This 2014 $20 pure silver coin commemorates 100th anniversary of the sinking of RMS Empress of Ireland on the St. Lawrence River on May 29, 1914, after being struck by a Norwegian collier in the dense fog. The loss of the Empress of Ireland remains the greatest maritime disaster in Canadian history, with a loss of lives approaching that of the Titanic just two years earlier. (1,012 perished, including 134 children)
The coin is the first in a new 'Lost in Canadian Waters' series, and combines selective colour, an artistic design, edge lettering, and an extremely low mintage of just 7,000 coins. This series is expected to be extremely popular, and may sell out very quickly as did the Titanic coins in 2012.
The unique full colour design created by artist John Horton captures a terrifying moment in time on the morning of May 29, 1914. The shadowy image of the Norwegian collier Storstad is seen emerging from the fog at the far right of the coin, its sharp bow in line to make contact with the Empress's starboard side.

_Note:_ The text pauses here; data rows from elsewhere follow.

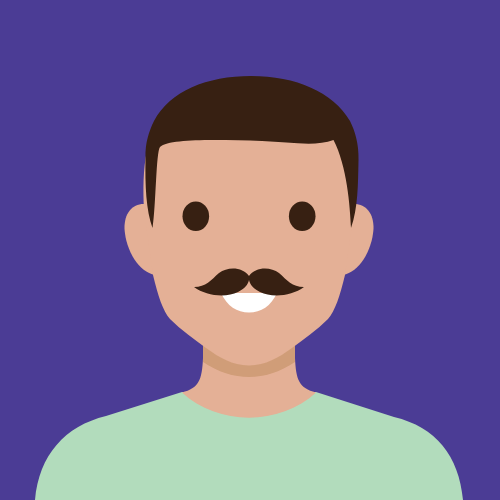
<!DOCTYPE html>
<html lang="en">
<head>
<meta charset="utf-8">
<title>Avatar with moustache</title>
<style>
:root {
  --backdrop: #4b3c95;
  --skin: #e4b096;
  --skin-shade: #d09d78;
  --hair: #372012;
  --shirt: #b2dcbc;
  --teeth: #ffffff;
}
html, body { margin: 0; height: 100%; overflow: hidden; background: var(--backdrop); }
.avatar { display: block; width: 500px; height: 500px; }
.backdrop { fill: var(--backdrop); }
.skin { fill: var(--skin); }
.skin-shade { fill: var(--skin-shade); }
.hair { fill: var(--hair); }
.shirt { fill: var(--shirt); }
.teeth { fill: var(--teeth); }
</style>
</head>
<body>
<svg class="avatar" viewBox="0 0 500 500" role="img" aria-label="Smiling man with short brown hair, a moustache and a mint green shirt">
  <defs>
    <path id="moustache-half" d="M249 276C243 267 228 266 219 273C211 280 206 287 194 287C206 296 226 298 238 292C244 289 248 285 249 280Z"/>
  </defs>
  <rect class="backdrop" width="500" height="500"/>

  <g id="body">
    <path class="shirt" d="M35 500C39 455 65 426 106 416L182 392H316L394 417C436 427 459 456 463 500Z"/>
    <path class="skin" d="M203 330V358C202 380 199 388 182 392.500C218 426 280 426 316 392.500C299 388 296 380 295 358V330Z"/>
    <path class="skin-shade" d="M203 340H295V362C265 382 233 382 203 362Z"/>
  </g>

  <g id="head" class="skin">
    <path d="M150 205C135 201 124 211 124.500 229C126 251 139 272 155 275Z"/>
    <path d="M348 205C363 201 374 211 373.500 229C372 251 359 272 343 275Z"/>
    <path d="M147 150C143 170 143 190 144 210L153 275C158 296 163 311 170 319C181 330 194 339 206 348C220 358 232 365 249 365.500C266 365 278 358 292 348C304 339 317 330 328 319C335 311 340 296 345 275L354 210L350 130H160Z"/>
  </g>

  <path id="hairstyle" class="hair" d="M152.500 228C146 210 145 186 145.500 158C145 143 149 131 154 121C170 91 207 76 251 76C296 76 333 92 350 121C355 131 359 144 358.500 160C358 186 358 208 351 228C350 206 347 166 333.500 140C315 147 290 142 262 141C222 140 170 138 160 147C156 152 156 206 152.500 228Z"/>

  <g id="eyes" class="hair">
    <ellipse cx="195.800" cy="216.200" rx="13.300" ry="14.800"/>
    <ellipse cx="302.200" cy="216.200" rx="13.300" ry="14.800"/>
  </g>

  <g id="mouth">
    <path class="teeth" d="M221 293H277C271 306 261 312.500 249 312.500C237 312.500 227 306 221 293Z"/>
    <g class="hair">
      <use href="#moustache-half"/>
      <use href="#moustache-half" transform="translate(498 0) scale(-1 1)"/>
      <path d="M230 285H268V294.500H230Z" fill="none"/>
    </g>
  </g>
</svg>
</body>
</html>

The collision is imminent and unpreventable. The passenger ship's stern and funnels are partially unobstructed by the fog, providing a final glimpse of the liner before tragedy would send it to its final resting place on the bottom of the St. Lawrence River. The top and bottom of the coloured portion of the coin feature the north and south shores of the St. Lawrence where the ship went down.

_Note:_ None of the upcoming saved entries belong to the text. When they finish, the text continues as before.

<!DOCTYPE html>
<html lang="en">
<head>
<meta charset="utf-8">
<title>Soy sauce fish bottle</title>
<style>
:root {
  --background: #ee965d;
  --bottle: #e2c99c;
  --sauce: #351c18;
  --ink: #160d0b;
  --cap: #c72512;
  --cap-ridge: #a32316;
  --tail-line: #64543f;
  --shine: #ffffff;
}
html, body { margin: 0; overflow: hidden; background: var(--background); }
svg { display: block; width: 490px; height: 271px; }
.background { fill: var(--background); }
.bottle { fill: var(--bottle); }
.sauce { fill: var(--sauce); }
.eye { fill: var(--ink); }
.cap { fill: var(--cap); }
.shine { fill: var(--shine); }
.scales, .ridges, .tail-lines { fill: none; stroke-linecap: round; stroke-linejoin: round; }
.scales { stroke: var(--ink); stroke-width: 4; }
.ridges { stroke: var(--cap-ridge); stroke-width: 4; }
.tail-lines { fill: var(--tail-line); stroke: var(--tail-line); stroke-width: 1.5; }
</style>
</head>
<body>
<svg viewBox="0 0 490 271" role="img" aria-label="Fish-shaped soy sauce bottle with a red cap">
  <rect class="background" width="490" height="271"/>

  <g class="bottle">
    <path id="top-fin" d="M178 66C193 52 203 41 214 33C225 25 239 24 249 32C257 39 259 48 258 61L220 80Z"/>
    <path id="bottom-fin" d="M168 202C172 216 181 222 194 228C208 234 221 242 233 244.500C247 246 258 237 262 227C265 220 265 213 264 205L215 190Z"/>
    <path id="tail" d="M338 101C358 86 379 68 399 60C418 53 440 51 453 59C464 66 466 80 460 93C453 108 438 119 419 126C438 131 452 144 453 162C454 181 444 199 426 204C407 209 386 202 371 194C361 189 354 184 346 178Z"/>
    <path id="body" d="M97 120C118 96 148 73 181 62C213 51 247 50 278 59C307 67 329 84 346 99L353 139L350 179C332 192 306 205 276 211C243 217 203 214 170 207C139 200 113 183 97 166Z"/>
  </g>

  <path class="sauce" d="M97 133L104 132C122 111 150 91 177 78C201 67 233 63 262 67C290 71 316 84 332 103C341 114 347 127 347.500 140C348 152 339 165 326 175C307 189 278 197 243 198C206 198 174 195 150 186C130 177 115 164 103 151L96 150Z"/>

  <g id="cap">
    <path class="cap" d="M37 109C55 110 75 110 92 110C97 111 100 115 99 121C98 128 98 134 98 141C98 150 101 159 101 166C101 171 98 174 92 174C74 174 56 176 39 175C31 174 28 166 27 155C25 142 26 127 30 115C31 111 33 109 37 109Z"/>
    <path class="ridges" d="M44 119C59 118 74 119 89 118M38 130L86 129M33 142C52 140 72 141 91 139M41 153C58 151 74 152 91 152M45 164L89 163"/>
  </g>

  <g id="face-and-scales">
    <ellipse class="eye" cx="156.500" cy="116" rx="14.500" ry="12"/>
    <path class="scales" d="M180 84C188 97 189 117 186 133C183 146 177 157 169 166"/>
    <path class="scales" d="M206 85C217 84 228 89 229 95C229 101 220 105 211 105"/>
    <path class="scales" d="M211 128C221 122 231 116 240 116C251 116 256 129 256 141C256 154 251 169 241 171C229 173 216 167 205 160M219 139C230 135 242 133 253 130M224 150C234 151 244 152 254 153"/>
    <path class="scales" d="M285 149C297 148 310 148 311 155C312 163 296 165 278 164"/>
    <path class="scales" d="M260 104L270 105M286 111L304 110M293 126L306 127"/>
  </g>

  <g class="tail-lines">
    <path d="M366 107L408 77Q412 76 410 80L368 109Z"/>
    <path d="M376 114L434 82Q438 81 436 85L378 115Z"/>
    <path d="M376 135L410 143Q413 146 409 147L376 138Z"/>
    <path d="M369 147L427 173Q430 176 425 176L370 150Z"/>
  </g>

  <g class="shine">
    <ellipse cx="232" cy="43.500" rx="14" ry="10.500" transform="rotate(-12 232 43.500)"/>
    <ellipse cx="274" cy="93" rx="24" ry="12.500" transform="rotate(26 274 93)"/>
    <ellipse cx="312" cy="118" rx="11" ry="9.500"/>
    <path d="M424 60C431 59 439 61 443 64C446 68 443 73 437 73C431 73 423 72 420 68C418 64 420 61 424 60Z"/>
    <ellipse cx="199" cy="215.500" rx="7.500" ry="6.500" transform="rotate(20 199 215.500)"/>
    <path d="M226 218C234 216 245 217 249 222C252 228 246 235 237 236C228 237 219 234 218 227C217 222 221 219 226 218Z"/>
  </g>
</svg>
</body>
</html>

The edge lettering on this commemorative coin displays the ship's name, as well as a bell: one of the recovered artifacts from the wreck. The coin is engraved with the word 'Canada', the date '2014 and face value - 20 Dollars'. The coin weighs just over one ounce of pure silver. As a pure silver coin struck by the Royal Canadian Mint, this item is HST/GST exempt.
The Empress of Ireland was launched as a Canadian Pacific Railway steamship on January 27, 1906, and was regarded at the time as one of the fastest and most comfortable passenger ships for the transatlantic journey between England and Canada.
On the afternoon of May 28, 1914, The Empress left its berth in Quebec's harbour for its first summer voyage to Liverpool. In the early morning hours of May 29, the liner was steaming down the St. Lawrence River when at 1:40 a.m., the Norwegian collier Storstad was sighted. Both crews attempted to anticipate one another's course as a thick fog engulfed both ships, forcing Captain Henry George Kendall to bring the Empress to a stop. But minutes later, the Storstad emerged from the fog at a mere 30 metres from the Empress. It was too late for either ship to alter its course and at 1:55 a.m., the Storstad's ploughed into the center of the Empress.
Water began to rush into the Empress, trapping many sleeping passengers inside their cabins. Only a few of the lifeboats were able to be launched before the ship turned over completely on its side. Just 14 minutes after the collision, RMS Empress of Ireland had sunk. Of the 1,477 passengers onboard, 1,012 perished including 134 children.